I have met with two of the largest automakers in the world in the past and had them walk me through the cost of designing a new automobile and what it takes to actually manufacture them and eventually market them to success. It is a highly complex process and not an easy one either.
Along with margins, I wonder if Apple has the stomach to tackle this market with its challenges and potential pitfalls?
The fourth question is related to the third and is about manufacturing an EV automobile. Apple got a great partner in Foxconn when they launched the iPhone in 2007 but had to invent some of the manufacturing equipment and processes for Foxconn to make these products.
Katy Huberty at Morgan Stanley, in a conference call with their clients, shared her thoughts on this manufacturing issue in this following excerpt published in Philip Elmer-Dewitt’s Apple 3.0 newsletter:
“Apple has a history of using its balance sheet to support suppliers in their early development. Despite its vertical integration, Apple will leverage suppliers and manufacturers to quickly scale a business, thus taking advantage of the supplier’s manufacturing expertise and component differentiation (leaning on hundreds of suppliers). They have also demonstrated a willingness to fund the capacity build-out to ease the burden on suppliers who typically have to add capacity well before the production ramp. Before the iPhone, Apple was spending $1bn/year on capex… but at peak, reached $13bn annually on capex, the majority of which was spent on purchasing manufacturing equipment for suppliers.”
As Ms. Huberty points out, Apple would have to be highly proactive in helping their manufacturing partner develop and fund any new manufacturing processes needed to create an Apple Car. Add to that the need to possibly even invent some new ways to manufacture an EV worthy of the Apple logo and this project gets even more intense for Apple.
If Apple applies this same strategy with a proven auto manufacturer and indeed builds an EV car at some point in the future, they will have had to solve or answer all of the key questions I brought up in this article. More importantly, Apple would have to bring breakthrough technologies and serious innovation if they plan to be competitive with some type of Apple logoed electronic vehicle in the future.
The flip side is that the market for fully electronic vehicles is in the two trillion dollar range as all automakers plan to eventually phase out gas-powered engines over time. GM has said they will phase out all gas-powered cars and trucks by 2035 and most other vehicle makers won’t be far behind.
Tesla already has a major lead in the EV market and will continue to innovate, which will allow them to be a strong competitor in the fully EV market well into the future.

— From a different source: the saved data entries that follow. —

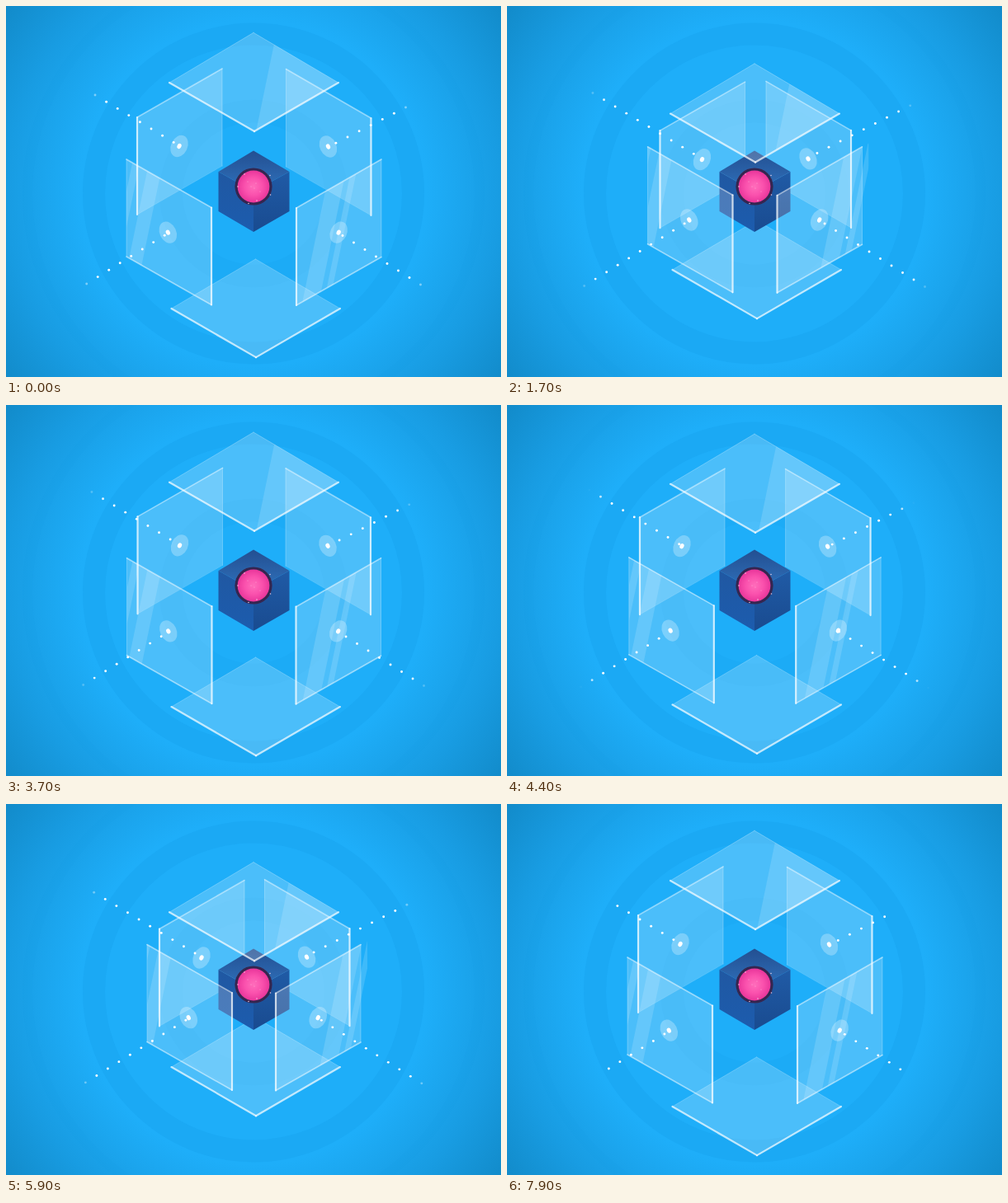
An HTML page for the animation above (8 s loop, 600 by 450 pixels).

```html
<!DOCTYPE html>
<html lang="en">
<head>
<meta charset="utf-8">
<title>Glass cube</title>
<style>
html, body { margin: 0; width: 100%; height: 100%; overflow: hidden; background: #1eaef9; }
svg { display: block; width: 100vw; height: 100vh; }
</style>
</head>
<body>
<svg id="stage" viewBox="0 0 600 450">
  <defs>
    <radialGradient id="sky" gradientUnits="userSpaceOnUse" cx="300" cy="227" r="375">
      <stop offset="0" stop-color="#1eaef9"/>
      <stop offset=".56" stop-color="#1eaef9"/>
      <stop offset=".8" stop-color="#189ce2"/>
      <stop offset="1" stop-color="#128bca"/>
    </radialGradient>
    <radialGradient id="core">
      <stop offset="0" stop-color="#ff6dbb"/>
      <stop offset=".55" stop-color="#fa51ad"/>
      <stop offset="1" stop-color="#e9369b"/>
    </radialGradient>
    <linearGradient id="leftFace" x1="0" y1="0" x2="0" y2="1">
      <stop offset="0" stop-color="#2058a2"/>
      <stop offset="1" stop-color="#1c5cae"/>
    </linearGradient>
    <linearGradient id="rightFace" x1="0" y1="0" x2="0" y2="1">
      <stop offset="0" stop-color="#205ba6"/>
      <stop offset="1" stop-color="#194b90"/>
    </linearGradient>
    <linearGradient id="topFace" x1="0" y1="0" x2="0" y2="1">
      <stop offset="0" stop-color="#234f91"/>
      <stop offset="1" stop-color="#2f72bd"/>
    </linearGradient>
  </defs>
  <rect width="600" height="450" fill="url(#sky)"/>
  <g fill="none" stroke="#0d86d2">
    <circle cx="300" cy="227.5" r="100" stroke-width="28" stroke-opacity=".07"/>
    <circle cx="300" cy="227.5" r="193.5" stroke-width="27" stroke-opacity=".13"/>
    <circle cx="300" cy="227.5" r="274" stroke-width="12" stroke-opacity=".05"/>
  </g>
  <g id="back"></g>
  <g id="cube">
    <path d="M257.5 201L300 225V274L257.5 249Z" fill="url(#leftFace)"/>
    <path d="M343.5 201L300 225V274L343.5 249Z" fill="url(#rightFace)"/>
    <path d="M300 175.5L343.5 201L300 225L257.5 201Z" fill="url(#topFace)"/>
    <circle cx="300" cy="219" r="22.6" fill="#352650"/>
    <circle cx="300" cy="219" r="19.4" fill="url(#core)"/>
  </g>
  <g id="front"></g>
  <g id="streams" fill="#fff"></g>
</svg>
<script>
const LOOP = 8000, SWING = 2000, GAP = 1000, SPAWN = 350, FADE = 1500, LAST = 5;
const $ = id => document.getElementById(id);

function add(parent, tag, attrs) {
  const el = document.createElementNS('http://www.w3.org/2000/svg', tag);
  for (const k in attrs) el.setAttribute(k, attrs[k]);
  parent.appendChild(el);
  return el;
}

const path = pts => 'M' + pts.map(p => p.join(' ')).join('L');

// pts: corners; move: travel inwards; edges: stroke alpha per side;
// hub: marker centre and tilt; shine: bands at the top of the pane, slide: their drift
const PANES = [
  { layer: 'back', pts: [[159, 135], [262, 76], [262, 194], [159, 253]], move: [27, 16.5],
    edges: [.45, .25, .12, .75], hub: [210, 170, 25] },
  { layer: 'back', pts: [[339.5, 76.5], [442.5, 136], [442.5, 254], [339.5, 195]], move: [-26, 15.2],
    edges: [.45, .75, .12, .25], hub: [390.5, 170.5, -25] },
  { layer: 'back', pts: [[302.5, 307], [405, 367], [303, 426.2], [200.5, 367]], move: [0, -48],
    edges: [.22, .7, .7, .22] },
  { layer: 'front', pts: [[300, 32.3], [403, 93], [301, 152], [198, 93]], move: [0, 38.3],
    edges: [.25, .7, .7, .25], shine: [[327.8, 460]], slide: 20 },
  { layer: 'front', pts: [[146, 186], [249, 244.5], [249, 362.5], [146, 304]], move: [25, -15.5],
    edges: [.5, .75, .5, .25], hub: [196.3, 274.7, -25], shine: [[154, 163], [174, 191]], slide: -13 },
  { layer: 'front', pts: [[455, 186], [352, 245], [352, 363], [455, 304.5]], move: [-25, -15.5],
    edges: [.5, .75, .5, .25], hub: [403.2, 274.7, 25], shine: [[395, 415], [421, 428]], slide: 41, spill: 8 }
];

// at: place of the newest dot at time 0; step: travel per second
const STREAMS = [
  { at: [108, 108], step: [13.6, 8.2], pane: 0 },
  { at: [484.5, 123], step: [-14.1, 7.2], pane: 1 },
  { at: [97.7, 337], step: [13.5, -8.4], pane: 4 },
  { at: [502.5, 338], step: [-13.5, -8.5], pane: 5 }
];

PANES.forEach((pane, i) => {
  const { pts, hub, shine, spill } = pane;
  const g = pane.g = add($(pane.layer), 'g', {});
  add(g, 'path', { d: path(pts) + 'Z', fill: '#fff', 'fill-opacity': .2 });
  if (shine) {
    const clip = add(g, 'clipPath', { id: 'clip' + i });
    const outline = spill
      ? pts.map(([x, y], k) => k % 3 ? [x, y] : [x + spill, y - spill * .57])
      : pts;
    add(clip, 'path', { d: path(outline) + 'Z' });
    const box = add(g, 'g', { 'clip-path': `url(#clip${i})` });
    pane.bands = add(box, 'g', { fill: '#fff', 'fill-opacity': .14 });
    const top = pts[0][1] - 6, h = 190, lean = -.2 * h;
    for (const [a, b] of shine) {
      add(pane.bands, 'path', {
        d: path([[a + 1.2, top], [b + 1.2, top], [b + lean, top + h], [a + lean, top + h]]) + 'Z'
      });
    }
  }
  pane.edges.forEach((alpha, k) => add(g, 'path', {
    d: path([pts[k], pts[(k + 1) % 4]]),
    stroke: '#fff', 'stroke-opacity': alpha, 'stroke-linecap': 'round',
    'stroke-width': alpha > .6 ? 2.2 : alpha > .4 ? 1.6 : 1
  }));
  if (hub) {
    const [x, y, tilt] = hub;
    const mark = add(g, 'g', { transform: `translate(${x} ${y}) rotate(${tilt})`, fill: '#fff' });
    add(mark, 'ellipse', { rx: 10, ry: 13.7, 'fill-opacity': .27 });
    add(mark, 'ellipse', { rx: 2.5, ry: 3.2 });
  }
});

// specks on the rim and the core
[[289, 204], [320, 205.5], [281, 219], [294, 239.5], [304, 236], [320.5, 229]].forEach(([x, y]) =>
  add($('cube'), 'circle', { cx: x, cy: y, r: .8, fill: '#ffd9ee', 'fill-opacity': .85 }));
[[297, 219], [301, 221], [303, 215], [293, 213], [308, 225]].forEach(([x, y]) =>
  add($('cube'), 'circle', { cx: x, cy: y, r: .6, fill: '#ffc2e2', 'fill-opacity': .7 }));

for (const s of STREAMS) {
  s.dots = Array.from({ length: 14 }, () => add($('streams'), 'circle', { r: 1.45 }));
}

// cubic-bezier(.55, 0, .45, 1)
function ease(x) {
  let lo = 0, hi = 1;
  for (let i = 0; i < 24; i++) {
    const s = (lo + hi) / 2, r = 1 - s;
    if (1.65 * s * r * r + 1.35 * s * s * r + s * s * s < x) lo = s; else hi = s;
  }
  return lo * lo * (3 - 2 * lo);
}

function draw(t) {
  const u = ((t + 50) % (2 * SWING)) / SWING;
  const p = ease(u > 1 ? 2 - u : u);

  for (const { g, move, bands, slide } of PANES) {
    g.setAttribute('transform', `translate(${move[0] * p} ${move[1] * p})`);
    if (bands) bands.setAttribute('transform', `translate(${slide * p} 0)`);
  }

  const newest = Math.min(LAST, Math.floor((t - SPAWN) / GAP));
  for (const { at, step, pane, dots } of STREAMS) {
    const { hub, move } = PANES[pane];
    const end = hub[0] + move[0] * p;
    dots.forEach((dot, i) => {
      const age = t - SPAWN - (newest - i) * GAP;
      const k = (age - (GAP - SPAWN)) / GAP;
      const x = at[0] + step[0] * k;
      const arrived = (end - x) * step[0] <= 0;
      dot.setAttribute('cx', x);
      dot.setAttribute('cy', at[1] + step[1] * k);
      dot.setAttribute('opacity', arrived ? 0 : Math.min(1, age / FADE));
    });
  }
}

function tick() {
  draw(performance.now() % LOOP);
  requestAnimationFrame(tick);
}
tick();
</script>
</body>
</html>
```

Should Apple create an actual smart EV, and proves extremely innovative in all of the areas I mention above, I think it could be a serious automaker for premium electronic vehicles.
However, I am still skeptical that an Apple Car could happen and will be watching for any news that confirms how Apple handles all of the concerns mentioned above. How they deal with these issues and questions will determine how much they understand this market and develop a plan to enter it with the goal to not only succeed in it, but also lead.